This year also saw rapid expansion in industrial real estate developments, driven by increasing demands for quality retail properties, particularly in Yangon, the country's finance and banking centre. This should help to maintain activities in Myanmar's building industry, which already has several infrastructural ventures. Nine international bankers had started operating in an important area for the country's finance service industry by early 2016, albeit to a lesser extent.
The new NLD administration, which will be officially swear in in March this year, will, however, come into an industry that faces continuing restructuring problems, with a growing budget gap estimated at 5.5% of GNP according to the IMF. Increasing global warming also had a negative impact on Myanmar's 2015 output after gaining impetus from high cash flow, increasing consumer demands and a shortage of fresh produce following the mid-year floods across the country.
The IMF's latest IV consultations with Myanmar forecast that by the end of fiscal 2015/16 there will be an upward trend in IMF annual inflation to 13.3%, up from 7.4% in fiscal 2014/15. In order to relieve pressures on the Kyoto Protocol and contain global warming, the Central Bank of Myanmar at the end of November announces its intention to boost banks' minimum reserves quota and the value of its bi-weekly deposits auctions, signaling an interest cut as an option.
In order to safeguard nutritional stability and stabilize internal demand for foods, the Chinese authorities ordered a six-week freezing of travel export, one of the main pillars of Myanmar's external economic activity. FDI has also been slowing somewhat, to $4.1 billion in December 2015, according to the Directorate of Investments and Business Administration. Until the end of fiscal 2015/16, investments abroad should amount to $6 billion, after $8 billion in fiscal 2014/15.
So far, the majority of capital expenditure has been attracting more than $2 billion in the petroleum and natural-gas industries in December, while $736 million has been invested in transport and communication and $685 million in production.
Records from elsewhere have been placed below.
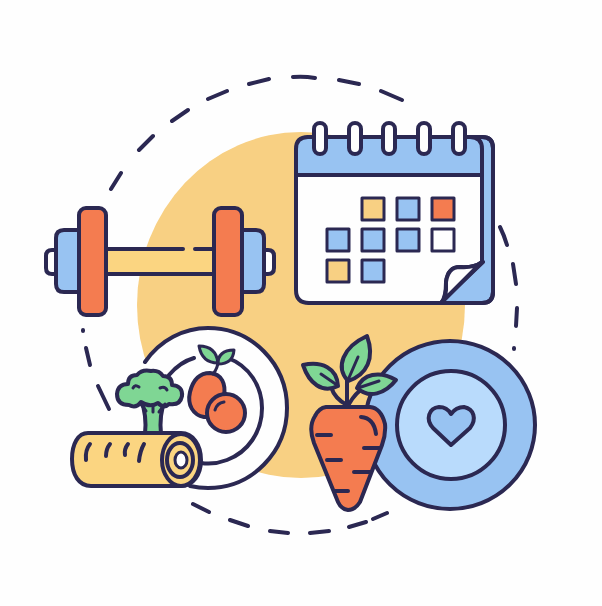
<!DOCTYPE html>
<html lang="en">
<head>
<meta charset="utf-8">
<title>Diet and exercise plan</title>
<style>
:root {
  --ink: #2b2852;
  --paper: #fefefe;
  --sun: #f8d083;
  --roll: #fbd581;
  --orange: #f47c50;
  --blue: #98c3f2;
  --sky: #b9dbfc;
  --green: #7fd694;
}
html, body { margin: 0; background: var(--paper); overflow: hidden; }
svg { display: block; width: 602px; height: 606px; }
.line { stroke: var(--ink); stroke-width: 4; stroke-linecap: round; stroke-linejoin: round; fill: none; }
.paper { fill: var(--paper); }
.sun { fill: var(--sun); }
.roll { fill: var(--roll); }
.orange { fill: var(--orange); }
.blue { fill: var(--blue); }
.sky { fill: var(--sky); }
.green { fill: var(--green); }
.thin { stroke-width: 3; }
.dashes { stroke-dasharray: 22 16; }
</style>
</head>
<body>
<svg viewBox="0 0 602 606" role="img" aria-label="Dumbbell, calendar, healthy food and a plate with a heart">
  <defs>
    <rect id="day" x="-11" y="-11" width="22" height="22"/>
    <rect id="ring" x="-6" y="123" width="12" height="31" rx="6"/>
  </defs>

  <ellipse class="sun" cx="301" cy="305" rx="164" ry="173"/>

  <g id="orbit" class="line">
    <path d="M111 189L121 173M139 150L153 136M172 121L188 110M208 99L227 91M249 84L269 79M293 77Q304 76 315 78M339 80L359 84M381 91L402 100"/>
    <path d="M500 227Q504 235 507 245M513 264L516 284M517 308L516 326M514 348V349"/>
    <path d="M83 330V331M86 348L90 365M98 386L109 409"/>
    <path d="M193 504L209 512M230 520L248 526M270 531L288 533M310 533L329 531M349 527L366 522M373 519L387 513"/>
  </g>

  <g id="dumbbell" class="line">
    <path class="paper" d="M58 250H52Q46 250 46 256V268Q46 274 52 274H58Z"/>
    <path class="paper" d="M262 250H268Q274 250 274 256V268Q274 274 268 274H262Z"/>
    <path class="blue" d="M80 230H64Q56 230 56 238V284Q56 292 64 292H80Z"/>
    <path class="blue" d="M241 230H256Q264 230 264 238V284Q264 292 256 292H241Z"/>
    <rect class="roll" x="105" y="249" width="109" height="25" stroke="none"/>
    <path d="M107 249H183M195 249H214M107 274H214"/>
    <rect class="orange" x="79" y="208" width="27" height="107" rx="7"/>
    <rect class="orange" x="214" y="208" width="28" height="107" rx="7"/>
  </g>

  <g id="calendar" class="line">
    <path class="blue" d="M308 137H482Q493 137 493 148V292Q493 303 482 303H440L483 262Z"/>
    <path class="paper" d="M296 175V290Q296 303 309 303H441Q446 298 446 282Q448 267 460 267Q474 268 482 262V175Z"/>
    <path class="blue" d="M296 175V149Q296 137 308 137H470Q482 137 482 149V175Z"/>
    <path d="M470 137H482Q493 137 493 148V292Q493 303 482 303H309"/>
    <path class="paper" d="M441 303Q447 298 446 282Q448 267 460 267Q474 268 482 262Z"/>
    <g class="paper">
      <use href="#ring" x="320"/>
      <use href="#ring" x="355"/>
      <use href="#ring" x="389"/>
      <use href="#ring" x="424"/>
      <use href="#ring" x="459"/>
    </g>
    <g class="thin">
      <use class="sun" href="#day" x="373" y="209"/>
      <use class="blue" href="#day" x="408" y="209"/>
      <use class="orange" href="#day" x="443" y="209"/>
      <use class="blue" href="#day" x="338" y="240"/>
      <use class="blue" href="#day" x="373" y="240"/>
      <use class="blue" href="#day" x="408" y="240"/>
      <use class="paper" href="#day" x="443" y="240"/>
      <use class="sun" href="#day" x="338" y="271"/>
      <use class="blue" href="#day" x="373" y="271"/>
    </g>
  </g>

  <g id="meal-plate" class="line">
    <ellipse class="paper" cx="208" cy="408" rx="79" ry="80" stroke="none"/>
    <path d="M145 362C160 340 184 328 208 328C252 328 287 364 287 408C287 452 252 488 208 488Q199 488 190 486"/>
    <path d="M169 375Q180 362 194 358M228 358C249 366 262 386 262 408C262 432 248 452 227 460Q214 465 201 463"/>
  </g>

  <g id="fruit" class="line">
    <path class="orange" d="M210 373C222 374 226 384 224 396C222 411 214 418 204 417C193 415 187 405 190 392C193 380 200 373 210 373Z"/>
    <circle class="orange" cx="226" cy="413" r="19"/>
    <path class="thin" d="M215 410Q217 403 224 402M213 374Q218 368 218 361"/>
    <path class="green thin" d="M218 363Q202 363 199 346Q216 346 218 363Z"/>
    <path class="green thin" d="M218 364Q218 350 234 350Q233 364 218 364Z"/>
  </g>

  <g id="broccoli" class="line">
    <path class="green" d="M141 400Q147 415 145 434H161Q159 415 165 400Z"/>
    <path class="green" d="M141 402Q136 409 129 405Q117 405 117 394Q118 384 128 384Q128 375 137 375Q142 369 151 371Q159 370 163 376Q172 376 172 385Q183 386 182 396Q180 406 169 404Q164 409 158 403Q150 408 141 402Z"/>
    <path class="thin" d="M133 388Q135 384 139 387M160 388Q165 386 167 390M140 403L146 411M153 405V412M165 404L159 412"/>
  </g>

  <g id="wrap" class="line">
    <path class="roll" d="M88 433H181C193 433 201 445 201 460C201 475 193 486 181 486H91C79 486 72 475 72 459C72 444 78 433 88 433Z"/>
    <ellipse class="roll" cx="181" cy="460" rx="19" ry="26"/>
    <ellipse class="roll" cx="180" cy="460" rx="13" ry="17"/>
    <ellipse class="paper thin" cx="181" cy="460" rx="6" ry="8"/>
    <path d="M90 444Q85 450 86 460M110 444Q106 449 106 456M128 444Q124 449 125 455M144 444Q140 451 139 461"/>
  </g>

  <g id="heart-plate" class="line">
    <ellipse class="blue" cx="450" cy="425" rx="85" ry="84"/>
    <circle class="sky" cx="451" cy="425" r="54"/>
    <path class="blue" d="M451 445L433 428C425 419 429 408 439 407Q447 407 451 414Q456 407 464 407C474 409 477 419 470 428Z"/>
  </g>

  <g id="carrot" class="line">
    <path d="M347 406V380M347 405Q335 399 331 387M349 404Q356 392 364 388"/>
    <path class="green" d="M348 381C335 367 343 347 367 336C375 358 367 375 348 381Z"/>
    <path class="green" d="M338 386C322 394 309 383 303 365C322 361 337 368 338 386Z"/>
    <path class="green" d="M357 388C363 374 379 370 396 380C385 394 369 399 357 388Z"/>
    <path class="thin" d="M348 380L358 357M337 385L321 374M358 388L379 381"/>
    <path class="orange" d="M326 407H370Q381 408 385 424Q386 434 382 445L360 502Q355 510 348 510Q341 509 338 502L314 443Q308 427 315 416Q319 408 326 407Z"/>
    <path d="M361 417Q374 418 376 434M317 435H331M327 460H341M364 448H380M354 472H370M334 491H348"/>
  </g>
</svg>
</body>
</html>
The inflow of capital is projected to increase again in 2016, with a smoothly running elections and the promise of a change of state in the next few heats.
U Aung Naing Oo, Myanmar Investments Commission Secretariat, expects higher investments in the first six of 2016, particularly from EU states.